"Demand for food and demand from people in need is up this year," said Wendy Zella, special event and marketing coordinator for Divine Providence Food Bank. Last year, the event raised about $50,000 for Divine Providence. This year, Zella hoped for $75,000.

Attendees could easily agree that the cause was an important one. They had more difficulty choosing the bowls.

Tammy Kocsis, 30, took a three-hour lunch to come to the event from Valrico. She claimed two pastel bowls, one for herself, one for a friend.

Several people approached Susan Paglino, 43, with two bowls in their hands and a decision to make. Paglino, who volunteered for the first time this year, had a ready response.

"My answer is, "They're both beautiful. Why don't you buy both?' "

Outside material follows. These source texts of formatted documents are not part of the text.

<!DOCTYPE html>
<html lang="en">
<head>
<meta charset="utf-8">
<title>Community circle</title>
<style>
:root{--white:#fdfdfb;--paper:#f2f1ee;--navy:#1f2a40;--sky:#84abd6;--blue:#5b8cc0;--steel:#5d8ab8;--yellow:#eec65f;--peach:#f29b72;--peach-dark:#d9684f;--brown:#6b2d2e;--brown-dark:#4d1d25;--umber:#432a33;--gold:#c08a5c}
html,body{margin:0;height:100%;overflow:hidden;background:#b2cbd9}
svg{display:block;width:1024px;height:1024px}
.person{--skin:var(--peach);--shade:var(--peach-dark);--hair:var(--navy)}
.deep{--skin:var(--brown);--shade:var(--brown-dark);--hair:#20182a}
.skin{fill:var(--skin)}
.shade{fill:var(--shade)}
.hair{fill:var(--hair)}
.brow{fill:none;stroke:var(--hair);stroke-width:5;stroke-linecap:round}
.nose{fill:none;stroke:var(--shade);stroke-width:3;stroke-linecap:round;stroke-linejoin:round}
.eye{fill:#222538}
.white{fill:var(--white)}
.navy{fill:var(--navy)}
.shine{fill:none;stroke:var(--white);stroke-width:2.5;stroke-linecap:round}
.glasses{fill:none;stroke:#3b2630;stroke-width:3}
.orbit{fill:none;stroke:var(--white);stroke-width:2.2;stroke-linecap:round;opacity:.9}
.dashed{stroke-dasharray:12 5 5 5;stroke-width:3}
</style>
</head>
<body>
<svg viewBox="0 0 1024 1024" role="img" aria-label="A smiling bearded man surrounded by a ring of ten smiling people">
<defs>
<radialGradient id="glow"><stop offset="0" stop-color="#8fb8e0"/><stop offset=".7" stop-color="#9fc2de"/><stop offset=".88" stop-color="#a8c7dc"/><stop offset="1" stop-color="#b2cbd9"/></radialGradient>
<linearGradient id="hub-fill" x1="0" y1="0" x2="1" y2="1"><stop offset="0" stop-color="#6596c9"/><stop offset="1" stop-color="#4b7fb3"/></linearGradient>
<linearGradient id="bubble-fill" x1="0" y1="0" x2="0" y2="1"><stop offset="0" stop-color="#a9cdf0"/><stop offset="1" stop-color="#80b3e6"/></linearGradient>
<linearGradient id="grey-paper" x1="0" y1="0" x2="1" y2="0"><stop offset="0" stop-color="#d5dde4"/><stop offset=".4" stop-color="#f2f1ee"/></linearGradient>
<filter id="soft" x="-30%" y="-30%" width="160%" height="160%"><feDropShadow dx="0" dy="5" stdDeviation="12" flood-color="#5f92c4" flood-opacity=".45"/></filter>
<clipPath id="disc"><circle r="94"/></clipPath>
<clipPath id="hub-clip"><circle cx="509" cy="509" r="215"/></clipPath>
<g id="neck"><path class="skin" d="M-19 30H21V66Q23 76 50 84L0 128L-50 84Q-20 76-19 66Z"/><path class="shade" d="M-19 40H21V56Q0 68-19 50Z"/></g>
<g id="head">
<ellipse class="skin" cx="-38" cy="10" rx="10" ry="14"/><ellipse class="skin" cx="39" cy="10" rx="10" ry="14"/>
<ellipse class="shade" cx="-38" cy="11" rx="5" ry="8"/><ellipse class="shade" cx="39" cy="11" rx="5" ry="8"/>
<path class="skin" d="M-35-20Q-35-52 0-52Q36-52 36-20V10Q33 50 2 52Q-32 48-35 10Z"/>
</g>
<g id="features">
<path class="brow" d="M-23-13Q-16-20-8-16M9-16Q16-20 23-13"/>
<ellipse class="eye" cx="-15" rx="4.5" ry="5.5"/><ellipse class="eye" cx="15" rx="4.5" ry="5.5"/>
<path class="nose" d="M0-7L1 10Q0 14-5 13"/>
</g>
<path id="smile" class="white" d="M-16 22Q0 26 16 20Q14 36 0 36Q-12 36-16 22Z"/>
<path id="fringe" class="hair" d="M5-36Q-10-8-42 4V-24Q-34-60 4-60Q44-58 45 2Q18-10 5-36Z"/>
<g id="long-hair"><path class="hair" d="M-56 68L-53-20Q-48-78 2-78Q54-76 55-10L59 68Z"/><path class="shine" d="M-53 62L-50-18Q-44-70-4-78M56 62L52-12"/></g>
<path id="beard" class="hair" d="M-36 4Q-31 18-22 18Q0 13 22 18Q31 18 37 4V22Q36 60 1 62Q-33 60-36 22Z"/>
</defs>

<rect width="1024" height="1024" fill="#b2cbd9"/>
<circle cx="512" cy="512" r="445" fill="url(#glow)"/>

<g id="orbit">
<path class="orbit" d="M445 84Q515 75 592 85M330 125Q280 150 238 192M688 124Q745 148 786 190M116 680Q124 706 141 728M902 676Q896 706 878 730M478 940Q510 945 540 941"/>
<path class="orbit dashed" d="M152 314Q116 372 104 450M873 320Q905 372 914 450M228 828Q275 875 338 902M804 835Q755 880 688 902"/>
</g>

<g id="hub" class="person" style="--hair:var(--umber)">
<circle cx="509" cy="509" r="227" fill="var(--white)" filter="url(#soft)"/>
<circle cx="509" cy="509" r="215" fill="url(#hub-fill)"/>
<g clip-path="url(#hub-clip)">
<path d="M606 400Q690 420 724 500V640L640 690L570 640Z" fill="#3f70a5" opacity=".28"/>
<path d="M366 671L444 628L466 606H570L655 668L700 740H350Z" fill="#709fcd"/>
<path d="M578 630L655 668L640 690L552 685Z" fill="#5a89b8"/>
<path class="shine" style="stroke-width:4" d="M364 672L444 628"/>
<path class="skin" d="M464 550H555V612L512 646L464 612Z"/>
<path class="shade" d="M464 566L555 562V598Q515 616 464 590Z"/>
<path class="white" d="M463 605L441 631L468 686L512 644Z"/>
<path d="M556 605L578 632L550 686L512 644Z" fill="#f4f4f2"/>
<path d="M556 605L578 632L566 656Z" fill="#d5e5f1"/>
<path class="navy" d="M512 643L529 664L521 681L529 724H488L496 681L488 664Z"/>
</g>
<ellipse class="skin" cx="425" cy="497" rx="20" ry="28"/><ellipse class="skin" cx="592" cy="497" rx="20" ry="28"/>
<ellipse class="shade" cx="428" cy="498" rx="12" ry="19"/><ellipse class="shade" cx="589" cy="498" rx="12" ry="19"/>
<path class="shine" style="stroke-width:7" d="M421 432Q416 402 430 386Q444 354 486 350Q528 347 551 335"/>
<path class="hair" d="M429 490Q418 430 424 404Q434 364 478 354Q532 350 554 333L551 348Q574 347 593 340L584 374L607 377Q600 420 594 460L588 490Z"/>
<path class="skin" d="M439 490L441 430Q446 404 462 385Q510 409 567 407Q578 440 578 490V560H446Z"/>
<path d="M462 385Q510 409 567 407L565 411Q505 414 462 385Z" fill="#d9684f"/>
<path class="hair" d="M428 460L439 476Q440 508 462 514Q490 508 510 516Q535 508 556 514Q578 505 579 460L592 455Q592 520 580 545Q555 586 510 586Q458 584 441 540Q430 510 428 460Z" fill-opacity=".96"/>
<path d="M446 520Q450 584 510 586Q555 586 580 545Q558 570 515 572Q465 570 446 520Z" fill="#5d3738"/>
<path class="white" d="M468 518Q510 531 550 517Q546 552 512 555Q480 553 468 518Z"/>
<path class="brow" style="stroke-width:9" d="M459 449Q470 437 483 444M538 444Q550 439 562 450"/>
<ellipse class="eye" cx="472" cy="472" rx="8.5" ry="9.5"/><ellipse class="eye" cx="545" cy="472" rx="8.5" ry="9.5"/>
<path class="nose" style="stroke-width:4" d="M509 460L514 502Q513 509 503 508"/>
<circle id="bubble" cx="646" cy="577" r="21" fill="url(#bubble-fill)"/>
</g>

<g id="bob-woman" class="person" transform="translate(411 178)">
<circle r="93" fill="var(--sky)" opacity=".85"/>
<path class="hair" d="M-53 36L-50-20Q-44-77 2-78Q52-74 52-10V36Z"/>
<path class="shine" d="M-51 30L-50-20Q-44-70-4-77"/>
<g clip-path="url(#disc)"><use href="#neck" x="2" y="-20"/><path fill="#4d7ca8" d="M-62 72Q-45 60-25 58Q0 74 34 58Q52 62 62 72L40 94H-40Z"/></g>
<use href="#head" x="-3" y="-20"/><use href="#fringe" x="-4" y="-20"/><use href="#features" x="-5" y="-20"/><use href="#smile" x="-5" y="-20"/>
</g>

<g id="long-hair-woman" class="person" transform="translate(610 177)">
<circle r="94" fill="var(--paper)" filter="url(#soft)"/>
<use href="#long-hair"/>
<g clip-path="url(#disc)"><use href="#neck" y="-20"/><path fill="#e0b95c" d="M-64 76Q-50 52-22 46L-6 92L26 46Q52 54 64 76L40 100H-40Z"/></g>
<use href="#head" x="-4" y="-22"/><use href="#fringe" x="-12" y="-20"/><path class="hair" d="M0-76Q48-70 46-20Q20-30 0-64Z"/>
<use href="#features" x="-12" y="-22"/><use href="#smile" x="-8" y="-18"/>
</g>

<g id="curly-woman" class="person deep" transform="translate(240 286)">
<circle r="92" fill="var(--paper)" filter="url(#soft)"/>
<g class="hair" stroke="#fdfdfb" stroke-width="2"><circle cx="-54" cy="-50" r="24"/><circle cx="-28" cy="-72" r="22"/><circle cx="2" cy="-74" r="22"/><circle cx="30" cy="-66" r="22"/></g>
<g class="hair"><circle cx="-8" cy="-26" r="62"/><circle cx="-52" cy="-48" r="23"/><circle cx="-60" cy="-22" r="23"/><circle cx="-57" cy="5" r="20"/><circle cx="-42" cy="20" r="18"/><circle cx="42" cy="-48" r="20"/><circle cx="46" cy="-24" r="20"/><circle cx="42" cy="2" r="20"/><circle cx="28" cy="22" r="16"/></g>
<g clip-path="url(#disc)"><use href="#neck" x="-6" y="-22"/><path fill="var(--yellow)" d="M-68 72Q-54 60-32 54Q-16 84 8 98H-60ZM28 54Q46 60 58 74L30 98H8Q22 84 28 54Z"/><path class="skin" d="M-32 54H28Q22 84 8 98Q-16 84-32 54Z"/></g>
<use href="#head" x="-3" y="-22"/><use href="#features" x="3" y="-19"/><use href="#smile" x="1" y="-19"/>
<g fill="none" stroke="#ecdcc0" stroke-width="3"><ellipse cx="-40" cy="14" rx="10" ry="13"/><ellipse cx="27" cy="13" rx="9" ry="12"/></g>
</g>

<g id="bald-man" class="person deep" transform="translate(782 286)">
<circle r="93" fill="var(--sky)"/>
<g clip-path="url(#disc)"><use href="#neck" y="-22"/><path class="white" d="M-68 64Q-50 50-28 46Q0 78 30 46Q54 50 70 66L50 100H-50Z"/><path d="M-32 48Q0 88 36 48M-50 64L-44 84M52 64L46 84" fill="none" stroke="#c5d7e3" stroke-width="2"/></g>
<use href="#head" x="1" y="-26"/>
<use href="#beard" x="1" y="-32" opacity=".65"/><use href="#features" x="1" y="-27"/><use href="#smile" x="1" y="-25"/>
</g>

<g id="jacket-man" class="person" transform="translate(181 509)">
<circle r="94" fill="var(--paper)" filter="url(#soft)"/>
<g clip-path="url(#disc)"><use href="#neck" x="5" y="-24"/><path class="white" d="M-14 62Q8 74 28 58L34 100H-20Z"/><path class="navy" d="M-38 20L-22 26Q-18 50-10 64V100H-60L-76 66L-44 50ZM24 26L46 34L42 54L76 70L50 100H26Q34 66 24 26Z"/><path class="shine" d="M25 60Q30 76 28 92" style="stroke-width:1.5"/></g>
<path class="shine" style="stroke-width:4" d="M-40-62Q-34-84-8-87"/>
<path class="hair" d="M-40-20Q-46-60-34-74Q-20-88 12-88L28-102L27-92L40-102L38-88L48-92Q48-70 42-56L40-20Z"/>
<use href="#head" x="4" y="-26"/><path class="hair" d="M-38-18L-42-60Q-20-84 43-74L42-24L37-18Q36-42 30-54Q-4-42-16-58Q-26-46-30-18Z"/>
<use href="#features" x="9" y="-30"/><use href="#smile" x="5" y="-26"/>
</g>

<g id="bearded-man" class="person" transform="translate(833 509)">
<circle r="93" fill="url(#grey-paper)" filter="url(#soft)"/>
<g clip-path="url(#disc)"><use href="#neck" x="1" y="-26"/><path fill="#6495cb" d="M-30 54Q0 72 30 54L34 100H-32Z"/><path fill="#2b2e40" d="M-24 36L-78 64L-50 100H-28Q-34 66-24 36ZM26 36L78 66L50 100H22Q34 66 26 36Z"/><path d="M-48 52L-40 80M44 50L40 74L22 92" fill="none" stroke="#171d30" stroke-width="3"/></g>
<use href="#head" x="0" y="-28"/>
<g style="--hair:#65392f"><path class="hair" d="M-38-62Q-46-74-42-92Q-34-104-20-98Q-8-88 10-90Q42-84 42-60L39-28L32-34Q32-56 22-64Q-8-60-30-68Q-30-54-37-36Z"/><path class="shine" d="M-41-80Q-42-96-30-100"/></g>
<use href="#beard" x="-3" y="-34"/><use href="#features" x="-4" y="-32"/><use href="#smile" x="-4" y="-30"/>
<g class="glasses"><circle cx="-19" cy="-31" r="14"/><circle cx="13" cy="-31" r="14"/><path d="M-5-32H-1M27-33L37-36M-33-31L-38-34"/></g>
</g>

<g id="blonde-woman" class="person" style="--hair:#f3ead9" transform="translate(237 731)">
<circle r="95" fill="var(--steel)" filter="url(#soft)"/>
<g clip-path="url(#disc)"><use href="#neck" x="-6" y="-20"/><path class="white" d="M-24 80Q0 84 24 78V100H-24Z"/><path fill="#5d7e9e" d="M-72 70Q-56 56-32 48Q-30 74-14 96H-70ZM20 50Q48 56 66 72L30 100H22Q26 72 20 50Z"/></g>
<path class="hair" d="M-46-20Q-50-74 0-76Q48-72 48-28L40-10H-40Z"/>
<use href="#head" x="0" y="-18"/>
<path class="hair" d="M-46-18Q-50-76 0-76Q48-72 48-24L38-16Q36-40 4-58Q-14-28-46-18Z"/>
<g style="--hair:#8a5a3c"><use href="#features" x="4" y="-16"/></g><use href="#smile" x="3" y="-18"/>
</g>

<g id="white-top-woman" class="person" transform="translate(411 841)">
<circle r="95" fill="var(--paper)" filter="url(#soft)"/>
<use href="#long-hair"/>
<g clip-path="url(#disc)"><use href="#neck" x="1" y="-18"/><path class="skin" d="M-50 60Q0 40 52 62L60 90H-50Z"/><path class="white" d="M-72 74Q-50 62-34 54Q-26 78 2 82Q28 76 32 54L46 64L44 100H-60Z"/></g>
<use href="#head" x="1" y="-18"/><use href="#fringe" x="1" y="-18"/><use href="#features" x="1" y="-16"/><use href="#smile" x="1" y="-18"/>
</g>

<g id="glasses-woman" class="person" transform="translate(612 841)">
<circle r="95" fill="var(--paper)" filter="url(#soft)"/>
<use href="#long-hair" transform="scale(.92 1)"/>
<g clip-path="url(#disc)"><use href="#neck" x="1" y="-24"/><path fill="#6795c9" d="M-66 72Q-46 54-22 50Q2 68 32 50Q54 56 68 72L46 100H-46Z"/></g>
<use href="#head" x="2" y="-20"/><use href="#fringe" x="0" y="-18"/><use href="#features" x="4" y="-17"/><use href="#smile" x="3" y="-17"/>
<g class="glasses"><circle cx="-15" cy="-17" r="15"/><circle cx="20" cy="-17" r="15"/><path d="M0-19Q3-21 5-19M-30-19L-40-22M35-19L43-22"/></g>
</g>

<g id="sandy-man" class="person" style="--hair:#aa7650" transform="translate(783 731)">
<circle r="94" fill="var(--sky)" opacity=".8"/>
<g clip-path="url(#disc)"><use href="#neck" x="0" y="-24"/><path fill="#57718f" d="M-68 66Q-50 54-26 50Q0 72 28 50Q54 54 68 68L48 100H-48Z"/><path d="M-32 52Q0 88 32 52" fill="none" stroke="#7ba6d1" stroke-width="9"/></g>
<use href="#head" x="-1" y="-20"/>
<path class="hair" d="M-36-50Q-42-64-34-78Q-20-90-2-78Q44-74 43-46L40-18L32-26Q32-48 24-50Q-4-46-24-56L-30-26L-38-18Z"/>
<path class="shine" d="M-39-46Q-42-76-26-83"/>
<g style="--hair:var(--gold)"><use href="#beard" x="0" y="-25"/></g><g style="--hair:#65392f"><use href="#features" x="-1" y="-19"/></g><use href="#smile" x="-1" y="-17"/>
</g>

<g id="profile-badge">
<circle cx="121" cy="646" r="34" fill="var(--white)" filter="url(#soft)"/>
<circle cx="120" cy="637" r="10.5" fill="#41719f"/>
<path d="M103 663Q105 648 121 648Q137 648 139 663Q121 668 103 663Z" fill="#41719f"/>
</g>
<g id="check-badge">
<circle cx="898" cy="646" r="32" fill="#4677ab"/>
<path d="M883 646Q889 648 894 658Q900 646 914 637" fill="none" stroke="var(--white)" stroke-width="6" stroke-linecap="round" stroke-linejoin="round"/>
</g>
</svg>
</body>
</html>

A few of the artists wandered among the attendees. Maritza Vargas, 11, and Byron Scott, 10, fifth-graders at Crestwood Elementary, were selected by their art teacher, Karen Lepa-Rottler, to represent the school.

Both made fish bowls, complete with fins, tails, scales, mouths and eyeballs. Maritza's was green and pink. Byron's was lavender and yellow. Both bowls took weeks to make. Both were purchased early on.

"It's important to help the needy so that the people that have money won't leave the needy people out," Byron said. "It was fun that Miss Rottler decided to take us here so we could get compliments on our bowls."

Mike Hrabcak sat on a park bench smoking a cigarette. He balanced an empty plastic soup bowl on one knee and a newspaper on the other. A dingy bedroll lay on the ground next to him. Hrabcak, 60, said he had been homeless for the past two months. He said he has attended the Empty Bowls event for the past three years.

"The soup is very good," he said, although "one bowl doesn't go very far."

Given the size and shape of the clay bowls, the soup was generally served in disposable dishes. Hrabcak did not have $10 to purchase one of the handmade bowls, but he did appreciate the intention and artistry.

"They're very nice," he said. "The kids did a good job."

Robyn Dunn and Kathy Gibson, both 39 and friends from their college days at the University of Florida, spread a blue blanket out on a patch of grass. Dunn's daughter, Audrey, and her twin friends, Carson and Sykes Eckhard, traced pictures in the dirt with sticks. Of the three 4-year-olds, only Sykes enjoyed the soup ("She loved the onions," said Dunn). All ate their apples. And each was allowed to choose a bowl.

"This is an event for them," Dunn said. "They're very fortunate children. They need to learn there are people who are not as fortunate as they are and that it's important to help out."